Millions of people worldwide have had the courage to “come out,” to announce to those around them their authentic selves. Coming out in the LGBTQI-plus community affects not only the individual person but also those around them. This is especially true of transgender people. Not only does the transgender person transition, but everyone around them does as well as they bid goodbye to the former person they thought they knew and hopefully accept a new much happier person to come. Often, we use the image of a butterfly who starts life as a caterpillar, grows and slowly develops, finally transforming into a beautiful butterfly, which spreads its wings to enter the world as a completely new entity ready to lead a new life from that in which they previously existed.

I am heartened to see the recent surge of transgender people running to serve in elected office at all levels of government but most especially in higher profile positions such as Sara McBride, the first openly transgender person serving as Congresswoman in the great state of Delaware. Dr. Rachel Levine serves as assistant secretary of health, making her first openly transgender high-ranking U.S. government official.

I am heartened by our allies and supporters, such as Congresswoman Marie Newman, displaying a transgender flag in the halls of her U.S. Congressional office! Thank you Congresswoman Newman!

We’ve seen several high-profile people in the entertainment, sports and fashion worlds come out as transgender in recent years, including Andreja Pejic, Candis Cayne, Jazz Jennings, Nicole Maines, Chris Mosier, Hari Nef, Laverne Cox, Carmen Carrera and Elliot Page, just to name a very few. This list is continuous and could easily fill this page.

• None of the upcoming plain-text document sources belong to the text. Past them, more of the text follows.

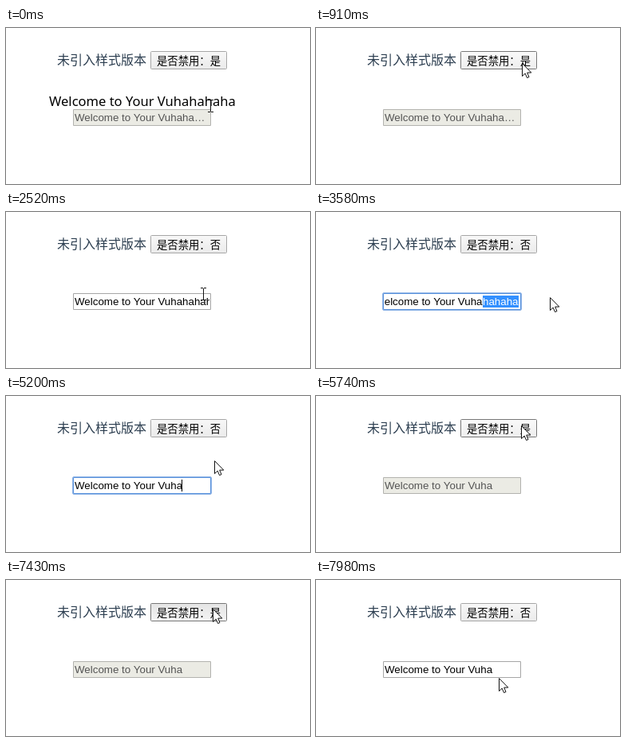
Animation, 381 px wide and 196 px high, one loop 8000 ms. Source, as an HTML page with a canvas:

```html
<!DOCTYPE html>
<html lang="zh-CN">
<head>
<meta charset="utf-8">
<title>Input toggle</title>
<style>
html, body { margin: 0; width: 100%; height: 100%; overflow: hidden; background: #fff; }
canvas { display: block; }
</style>
</head>
<body>
<canvas id="stage" width="381" height="196"></canvas>
<script>
const ctx = document.getElementById('stage').getContext('2d');
const LOOP = 8000;
const CJK = '"Noto Sans CJK SC", "Noto Sans CJK", sans-serif';
const FIELD_FONT = '13.333px "Liberation Sans", Arial, sans-serif';
const SHORT = 'Welcome to Your Vuha';
const LONG = SHORT + 'hahaha';

// [time, pointer kind, left, top]
const pointerSteps = [
  [0, 'beam', 253, 90], [130, 'beam', 257, 81], [270, 'arrow', 258, 72], [400, 'arrow', 260, 56],
  [550, 'arrow', 259, 50], [670, 'arrow', 258, 46], [910, 'arrow', 258, 44],
  [2140, 'arrow', 257, 53], [2270, 'arrow', 255, 66], [2400, 'arrow', 250, 84], [2520, 'beam', 244, 95],
  [2670, 'beam', 232, 102], [2790, 'beam', 221, 107], [3310, 'arrow', 267, 109],
  [3460, 'arrow', 284, 108], [3580, 'arrow', 293, 107], [4650, 'arrow', 284, 107],
  [5050, 'arrow', 273, 109], [5200, 'arrow', 261, 81], [5340, 'arrow', 258, 60], [5470, 'arrow', 257, 37],
  [5890, 'arrow', 256, 58], [6010, 'arrow', 254, 83], [6160, 'arrow', 246, 92], [6290, 'arrow', 235, 101],
  [6410, 'arrow', 226, 110], [6530, 'arrow', 219, 116], [6780, 'arrow', 222, 103],
  [6940, 'arrow', 241, 70], [7060, 'arrow', 258, 40], [7430, 'arrow', 259, 36],
  [7830, 'beam', 230, 103], [7980, 'arrow', 229, 123]
];
const buttonSteps = [
  [0, 'idle'], [550, 'hover'], [1590, 'pressed'], [1710, 'hover'], [2140, 'idle'],
  [5470, 'hover'], [5890, 'idle'], [7060, 'hover'], [7430, 'pressed'], [7560, 'idle']
];
const buttonLooks = {
  idle: ['#f8f8f8', '#eaeaea', '#a6a6a6'],
  hover: ['#fafafa', '#ededed', '#777777'],
  pressed: ['#e4e4e4', '#f4f4f4', '#777777']
};

const within = (t, from, to) => t >= from && t < to;
const stepAt = (steps, t) => steps.filter(s => s[0] <= t).pop();

function text(str, x, y, font, color) {
  ctx.font = font;
  ctx.fillStyle = color;
  ctx.fillText(str, x, y);
}

function box(x, y, w, h, fill, border, radius = 0) {
  ctx.beginPath();
  ctx.roundRect(x + 0.5, y + 0.5, w - 1, h - 1, radius);
  ctx.fillStyle = fill;
  ctx.fill();
  ctx.lineWidth = 1;
  ctx.strokeStyle = border;
  ctx.stroke();
}

function drawButton(t, disabled) {
  const [top, bottom, border] = buttonLooks[stepAt(buttonSteps, t)[1]];
  const fill = ctx.createLinearGradient(0, 29, 0, 52);
  fill.addColorStop(0, top);
  fill.addColorStop(1, bottom);
  box(181, 29, 96, 23, fill, border, 1);
  text('是否禁用：' + (disabled ? '是' : '否'), 189, 45.5, '350 13.333px ' + CJK, '#000');
}

function drawField(t, disabled) {
  const focused = within(t, 3190, 5620);
  const selected = within(t, 3310, 4800);
  const value = t < 4800 ? LONG : SHORT;

  if (focused) {
    box(83, 101, 175, 23, '#fff', '#8fb4e6', 1.5);
    box(84, 102, 173, 21, '#fff', '#5b93dc');
  } else {
    box(84, 102, 173, 21, disabled ? '#ebebe4' : '#fff', disabled ? '#b2b2ae' : '#a6a6a6');
  }

  ctx.save();
  ctx.beginPath();
  ctx.rect(86, 104, 169, 17);
  ctx.clip();
  ctx.font = FIELD_FONT;
  const headWidth = ctx.measureText(SHORT).width;
  if (selected) {
    const split = Math.floor(254 - ctx.measureText('hahaha').width);
    text(SHORT, split - headWidth - 0.5, 117, FIELD_FONT, '#000');
    ctx.fillStyle = '#3390ff';
    ctx.fillRect(split, 105, 254 - split, 15);
    text('hahaha', split, 117, FIELD_FONT, '#fff');
  } else {
    const shown = disabled && value === LONG ? SHORT + 'ha…' : value;
    text(shown, 86, 117, FIELD_FONT, disabled ? '#545454' : '#000');
    if (focused && t < 5340) ctx.fillRect(Math.round(86 + headWidth) - 1, 105, 1, 15);
  }
  ctx.restore();
}

function drawArrow(x, y) {
  const points = [[0, 0], [0, 16], [3.7, 12.5], [6, 18], [8.5, 17], [6.2, 11.5], [11.3, 11.5]];
  ctx.beginPath();
  points.forEach(([px, py]) => ctx.lineTo(x + 0.5 + px, y + 0.6 + py));
  ctx.closePath();
  ctx.fillStyle = '#fff';
  ctx.fill();
  ctx.lineWidth = 1;
  ctx.strokeStyle = '#111';
  ctx.stroke();
}

function drawBeam(x, y) {
  ctx.fillStyle = '#111';
  ctx.fillRect(x + 3, y + 1, 1, 14);
  for (const row of [y, y + 15]) {
    ctx.fillRect(x, row, 3, 1);
    ctx.fillRect(x + 4, row, 3, 1);
  }
}

function draw(t) {
  const disabled = t < 1710 || within(t, 5740, 7710);
  ctx.fillStyle = '#fff';
  ctx.fillRect(0, 0, 381, 196);
  text('未引入样式版本', 64, 46, '350 16px ' + CJK, '#2c3e50');
  drawButton(t, disabled);
  drawField(t, disabled);
  if (t < 550) text(LONG, 54, 98, '16.55px "Noto Sans", "Open Sans", sans-serif', '#000');

  const [, kind, x, y] = stepAt(pointerSteps, t);
  (kind === 'beam' ? drawBeam : drawArrow)(x, y);
}

const start = performance.now();
function tick() {
  draw((performance.now() - start) % LOOP);
  requestAnimationFrame(tick);
}
tick();
</script>
</body>
</html>
```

Still, the transgender community faces harsh backlash against our very existence. Several conservative states actively work to deny our very existence and survival rolling back many hard fought for rights and protections. These states are passing laws to criminalize or flat-out ban health care for transgender youth as well as making it legal for health care professionals to deny medical care for transgender people based on religious beliefs of the health care provider.

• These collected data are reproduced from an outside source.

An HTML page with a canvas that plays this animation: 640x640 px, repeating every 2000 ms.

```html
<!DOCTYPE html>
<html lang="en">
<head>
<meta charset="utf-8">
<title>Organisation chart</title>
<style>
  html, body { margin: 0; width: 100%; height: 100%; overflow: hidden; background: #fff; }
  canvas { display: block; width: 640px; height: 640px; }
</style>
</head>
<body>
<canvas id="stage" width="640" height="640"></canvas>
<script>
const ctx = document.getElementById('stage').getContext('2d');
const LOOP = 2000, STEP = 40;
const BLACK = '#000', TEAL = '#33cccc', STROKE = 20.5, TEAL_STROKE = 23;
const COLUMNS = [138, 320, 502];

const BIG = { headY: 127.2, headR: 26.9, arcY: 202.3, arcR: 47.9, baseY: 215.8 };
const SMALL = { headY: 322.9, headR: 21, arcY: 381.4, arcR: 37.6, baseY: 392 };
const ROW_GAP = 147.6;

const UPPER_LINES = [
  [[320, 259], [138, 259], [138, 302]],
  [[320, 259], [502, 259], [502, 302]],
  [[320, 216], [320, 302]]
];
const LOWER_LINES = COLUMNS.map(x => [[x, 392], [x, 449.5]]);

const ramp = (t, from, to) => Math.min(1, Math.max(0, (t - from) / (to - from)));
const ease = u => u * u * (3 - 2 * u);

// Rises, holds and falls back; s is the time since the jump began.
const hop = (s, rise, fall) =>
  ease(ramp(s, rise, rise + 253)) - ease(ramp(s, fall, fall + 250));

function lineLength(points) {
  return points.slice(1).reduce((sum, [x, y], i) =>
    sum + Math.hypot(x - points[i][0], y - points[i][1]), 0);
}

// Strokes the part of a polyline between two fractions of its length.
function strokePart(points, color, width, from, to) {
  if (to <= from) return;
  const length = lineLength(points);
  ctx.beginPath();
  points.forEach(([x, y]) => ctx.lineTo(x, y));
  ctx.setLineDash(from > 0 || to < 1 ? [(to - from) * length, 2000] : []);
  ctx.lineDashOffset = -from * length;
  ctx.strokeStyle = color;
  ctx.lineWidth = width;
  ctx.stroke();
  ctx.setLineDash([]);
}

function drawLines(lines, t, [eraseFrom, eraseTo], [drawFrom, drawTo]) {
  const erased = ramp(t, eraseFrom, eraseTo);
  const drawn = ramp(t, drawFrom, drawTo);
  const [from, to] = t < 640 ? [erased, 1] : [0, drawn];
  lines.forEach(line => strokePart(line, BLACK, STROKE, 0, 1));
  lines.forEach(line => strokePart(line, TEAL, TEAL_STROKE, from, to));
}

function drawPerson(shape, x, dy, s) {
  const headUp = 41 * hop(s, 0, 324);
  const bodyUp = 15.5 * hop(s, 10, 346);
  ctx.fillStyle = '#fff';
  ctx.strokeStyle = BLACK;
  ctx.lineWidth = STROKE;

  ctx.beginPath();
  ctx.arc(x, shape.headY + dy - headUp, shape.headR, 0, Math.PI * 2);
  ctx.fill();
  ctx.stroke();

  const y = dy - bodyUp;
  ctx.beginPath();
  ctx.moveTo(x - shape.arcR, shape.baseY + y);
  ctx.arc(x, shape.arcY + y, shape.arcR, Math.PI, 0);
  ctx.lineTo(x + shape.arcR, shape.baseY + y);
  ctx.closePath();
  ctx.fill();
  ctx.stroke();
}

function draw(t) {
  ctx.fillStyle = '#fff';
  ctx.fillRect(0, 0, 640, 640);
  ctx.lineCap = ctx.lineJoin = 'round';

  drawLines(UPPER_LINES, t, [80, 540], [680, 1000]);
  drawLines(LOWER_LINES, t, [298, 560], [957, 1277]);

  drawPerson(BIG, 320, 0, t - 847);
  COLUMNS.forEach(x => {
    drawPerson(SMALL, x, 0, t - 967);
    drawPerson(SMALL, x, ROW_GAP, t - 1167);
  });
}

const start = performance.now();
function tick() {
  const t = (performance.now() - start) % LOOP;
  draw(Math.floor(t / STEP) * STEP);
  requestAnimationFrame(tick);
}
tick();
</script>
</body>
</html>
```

I am thankful to live in New York state, which passed a series of progressive reforms since 2019 to protect our community including the Dignity for All Students Act (DASA — originally passed into law in 2010, became effective in 2012 and most recently updated in 2019), Gender Expression Non-Discrimination Act (GENDA), Ban on Reparative Therapy, Walking While Trans, Gender Recognition Act and legislation allowing transgender people to access public accommodations as needed.

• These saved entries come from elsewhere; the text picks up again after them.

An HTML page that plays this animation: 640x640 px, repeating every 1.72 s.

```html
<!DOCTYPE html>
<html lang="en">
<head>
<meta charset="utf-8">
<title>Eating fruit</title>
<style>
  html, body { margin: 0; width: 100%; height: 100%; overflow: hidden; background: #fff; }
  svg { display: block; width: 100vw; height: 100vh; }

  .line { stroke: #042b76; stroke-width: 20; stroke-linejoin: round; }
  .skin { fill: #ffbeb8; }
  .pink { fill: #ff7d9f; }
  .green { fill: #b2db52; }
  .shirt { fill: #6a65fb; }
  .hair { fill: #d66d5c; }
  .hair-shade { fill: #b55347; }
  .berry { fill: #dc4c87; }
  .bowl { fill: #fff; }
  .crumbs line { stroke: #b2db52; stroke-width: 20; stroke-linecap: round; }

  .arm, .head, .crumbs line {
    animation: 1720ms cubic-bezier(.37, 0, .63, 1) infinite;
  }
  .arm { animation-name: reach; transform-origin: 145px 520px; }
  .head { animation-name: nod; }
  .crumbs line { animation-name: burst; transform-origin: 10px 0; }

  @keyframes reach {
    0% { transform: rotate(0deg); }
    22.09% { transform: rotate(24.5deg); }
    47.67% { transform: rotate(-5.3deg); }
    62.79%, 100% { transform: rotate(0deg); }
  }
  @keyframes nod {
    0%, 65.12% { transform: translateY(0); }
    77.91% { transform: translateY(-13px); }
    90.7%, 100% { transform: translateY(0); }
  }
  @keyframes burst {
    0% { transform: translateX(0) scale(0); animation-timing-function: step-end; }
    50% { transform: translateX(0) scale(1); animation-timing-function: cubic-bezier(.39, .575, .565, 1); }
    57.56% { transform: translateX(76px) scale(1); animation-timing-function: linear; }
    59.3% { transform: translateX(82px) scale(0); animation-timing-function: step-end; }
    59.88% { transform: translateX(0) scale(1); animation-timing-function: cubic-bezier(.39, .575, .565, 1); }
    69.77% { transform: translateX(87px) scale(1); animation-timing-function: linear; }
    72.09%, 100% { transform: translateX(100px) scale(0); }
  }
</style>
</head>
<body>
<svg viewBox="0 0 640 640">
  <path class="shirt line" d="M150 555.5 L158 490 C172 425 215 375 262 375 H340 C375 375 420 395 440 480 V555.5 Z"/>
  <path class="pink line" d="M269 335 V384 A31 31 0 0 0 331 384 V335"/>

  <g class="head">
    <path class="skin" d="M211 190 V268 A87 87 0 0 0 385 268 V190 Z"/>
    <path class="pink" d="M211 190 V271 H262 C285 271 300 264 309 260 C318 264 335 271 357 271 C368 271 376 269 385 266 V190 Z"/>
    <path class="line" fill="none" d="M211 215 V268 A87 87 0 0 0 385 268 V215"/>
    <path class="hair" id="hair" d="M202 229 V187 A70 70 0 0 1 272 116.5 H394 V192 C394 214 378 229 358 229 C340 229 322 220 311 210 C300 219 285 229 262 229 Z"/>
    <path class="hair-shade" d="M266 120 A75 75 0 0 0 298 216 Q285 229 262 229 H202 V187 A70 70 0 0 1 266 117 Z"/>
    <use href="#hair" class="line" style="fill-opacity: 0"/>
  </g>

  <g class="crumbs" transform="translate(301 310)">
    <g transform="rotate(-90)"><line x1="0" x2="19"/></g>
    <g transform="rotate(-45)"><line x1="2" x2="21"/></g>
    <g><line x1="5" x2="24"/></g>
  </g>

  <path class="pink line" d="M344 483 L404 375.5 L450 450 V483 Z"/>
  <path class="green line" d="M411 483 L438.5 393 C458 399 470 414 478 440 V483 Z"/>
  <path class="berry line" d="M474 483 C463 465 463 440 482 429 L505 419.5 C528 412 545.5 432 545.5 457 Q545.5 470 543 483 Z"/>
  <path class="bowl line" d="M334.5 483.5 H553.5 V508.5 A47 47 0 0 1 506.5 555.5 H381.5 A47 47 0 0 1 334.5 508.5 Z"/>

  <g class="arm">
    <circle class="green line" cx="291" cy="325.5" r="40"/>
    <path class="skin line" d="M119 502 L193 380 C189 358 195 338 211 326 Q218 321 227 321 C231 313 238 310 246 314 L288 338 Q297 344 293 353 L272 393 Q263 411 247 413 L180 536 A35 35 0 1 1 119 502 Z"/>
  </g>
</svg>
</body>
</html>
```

New York’s Safe Haven Act passed in June 2023 bars state courts from enforcing the laws of other states that authorize a minor to be removed from their home if their parents or legal guardians allow them to receive gender-affirming health care. The law prevents state law enforcement from cooperating with out-of-state agencies regarding “the provision of lawful gender-affirming care” in New York. It prohibits New York courts from considering gender-affirming care for minors as child abuse, (unless such conduct would constitute abuse under the laws of this state). Additionally, the law makes New York a “safe haven” for the trans community by ensuring New York will protect transgender youth, their parents and their doctors.

“As other states target LGBTQ-plus people with bigotry and fear mongering, New York is fighting back,” Gov. Kathy Hochul said when the Safe Haven Act was passed. “These new laws will enshrine our state as a beacon of hope, a safe haven for transgender youth and their families, and ensure New York state will continue to lead the nation on LGBTQ-plus rights.”

If you are an ally, supporter, accomplice or member of the transgender, gender non-binary/non-conforming, intersex, or Two Spirit (First Nation and Native Peoples) community, I wish you all a very wonderful Transgender Day of Visibility!

— — —

Kelly Metzgar is the executive director of the Adirondack North Country Gender Alliance. She enjoys “living in our great and wonderful community of Saranac Lake!”


Today's breaking news and more in your inbox

I'm interested in (please check all that apply)
Are you a paying subscriber to the newspaper? *

Starting at $4.75/week.

Subscribe Today